Before any event like this, and during it, a media campaign should have been organized to explain what to do in the event of a riot or any other type of mass social disturbance. Alcohol, drug and weapon-free “Safe Zones” should have been organized with emergency medical care available and possibly even organized transportation out of the downtown core. People joining in on the mega-party should have known exactly what to do. This information campaign could have been implemented with a dialogue in the media and flyers handed out through the crowds by “Safety Officers” that would be clearly distinguishable in the crowds. The flyers could even pay for themselves with advertisements by local businesses who might also be involved in creating the safety zones. It should have been explained to the public that cameras, both public and private, would be capturing everything that took place and criminals would be prosecuted to the fullest extent of the law. The greatest deterrent for crime is the certainty of prosecution. The public should also be made aware of the dangers caused by remaining in the zone of conflict. Just because you only took pictures of the window being kicked in, doesn’t mean you aren’t partially morally responsible. Your presence provided the cover for the crime to be committed. In any dialogue regarding this issue, it is important to tell people not to try and save material items targeted for destruction or theft. Getting between the rioters and the windows of a business might seem like a heroic thing to do (and it was), but it is very, very dangerous. It isn’t worth it to get beat up, stabbed or shot to save a Louis Vuitton handbag.

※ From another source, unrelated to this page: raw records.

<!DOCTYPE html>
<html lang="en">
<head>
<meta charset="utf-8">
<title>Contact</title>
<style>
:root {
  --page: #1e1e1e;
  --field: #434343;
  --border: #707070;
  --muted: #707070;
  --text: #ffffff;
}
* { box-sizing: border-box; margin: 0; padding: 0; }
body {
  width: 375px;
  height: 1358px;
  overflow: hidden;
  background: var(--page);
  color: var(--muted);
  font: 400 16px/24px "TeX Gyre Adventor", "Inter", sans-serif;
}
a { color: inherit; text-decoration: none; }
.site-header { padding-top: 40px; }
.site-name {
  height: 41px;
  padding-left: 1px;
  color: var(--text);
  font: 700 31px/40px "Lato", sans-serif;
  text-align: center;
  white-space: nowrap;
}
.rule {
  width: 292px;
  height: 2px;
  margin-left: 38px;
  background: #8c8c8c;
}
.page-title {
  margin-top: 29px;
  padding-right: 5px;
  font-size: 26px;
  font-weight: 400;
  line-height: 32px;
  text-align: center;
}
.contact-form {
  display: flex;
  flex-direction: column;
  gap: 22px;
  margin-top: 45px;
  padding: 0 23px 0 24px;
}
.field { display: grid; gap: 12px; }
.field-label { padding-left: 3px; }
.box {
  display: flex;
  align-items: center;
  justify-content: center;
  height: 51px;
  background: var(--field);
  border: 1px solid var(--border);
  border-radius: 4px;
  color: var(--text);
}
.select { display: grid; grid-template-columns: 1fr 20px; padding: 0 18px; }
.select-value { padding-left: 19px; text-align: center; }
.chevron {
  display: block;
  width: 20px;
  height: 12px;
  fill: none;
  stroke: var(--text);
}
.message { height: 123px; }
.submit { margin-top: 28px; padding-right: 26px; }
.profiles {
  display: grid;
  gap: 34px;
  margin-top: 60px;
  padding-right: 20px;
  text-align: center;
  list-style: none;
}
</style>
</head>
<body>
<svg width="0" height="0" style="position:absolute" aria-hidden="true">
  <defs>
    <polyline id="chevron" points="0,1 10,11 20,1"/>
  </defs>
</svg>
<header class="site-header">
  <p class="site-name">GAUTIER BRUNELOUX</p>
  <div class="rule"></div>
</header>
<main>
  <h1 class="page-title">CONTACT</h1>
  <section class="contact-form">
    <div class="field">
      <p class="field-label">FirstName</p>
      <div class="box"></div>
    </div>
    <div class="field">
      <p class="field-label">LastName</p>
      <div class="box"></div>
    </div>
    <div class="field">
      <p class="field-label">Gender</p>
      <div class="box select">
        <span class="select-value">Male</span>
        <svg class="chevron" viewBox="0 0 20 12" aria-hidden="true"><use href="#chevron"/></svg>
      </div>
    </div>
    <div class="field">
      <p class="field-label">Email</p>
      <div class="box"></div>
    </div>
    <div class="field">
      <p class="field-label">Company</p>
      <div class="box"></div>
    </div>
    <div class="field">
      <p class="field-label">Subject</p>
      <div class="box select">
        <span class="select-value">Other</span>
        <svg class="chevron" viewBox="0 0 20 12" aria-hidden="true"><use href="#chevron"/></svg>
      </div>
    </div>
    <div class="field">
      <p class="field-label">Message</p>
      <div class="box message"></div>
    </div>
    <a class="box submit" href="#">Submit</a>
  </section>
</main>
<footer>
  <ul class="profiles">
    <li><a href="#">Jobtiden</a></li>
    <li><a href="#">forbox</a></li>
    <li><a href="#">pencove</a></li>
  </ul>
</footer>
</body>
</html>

The old adage, “an ounce of prevention” rings true on this occasion and it’s not too late to take that wisdom to heart. Vancouver will again host these kinds of events, hopefully, and when they do, it would be nice if we were all prepared for any outcome. We are all angry right now and justice for the perpetrators is first on our list, but I wouldn’t count on the courts to stop this from happening again, here or anywhere else. There will always be a contingent willing to abuse this kind of situation. Next time, we should be ready for them –both the police and the public.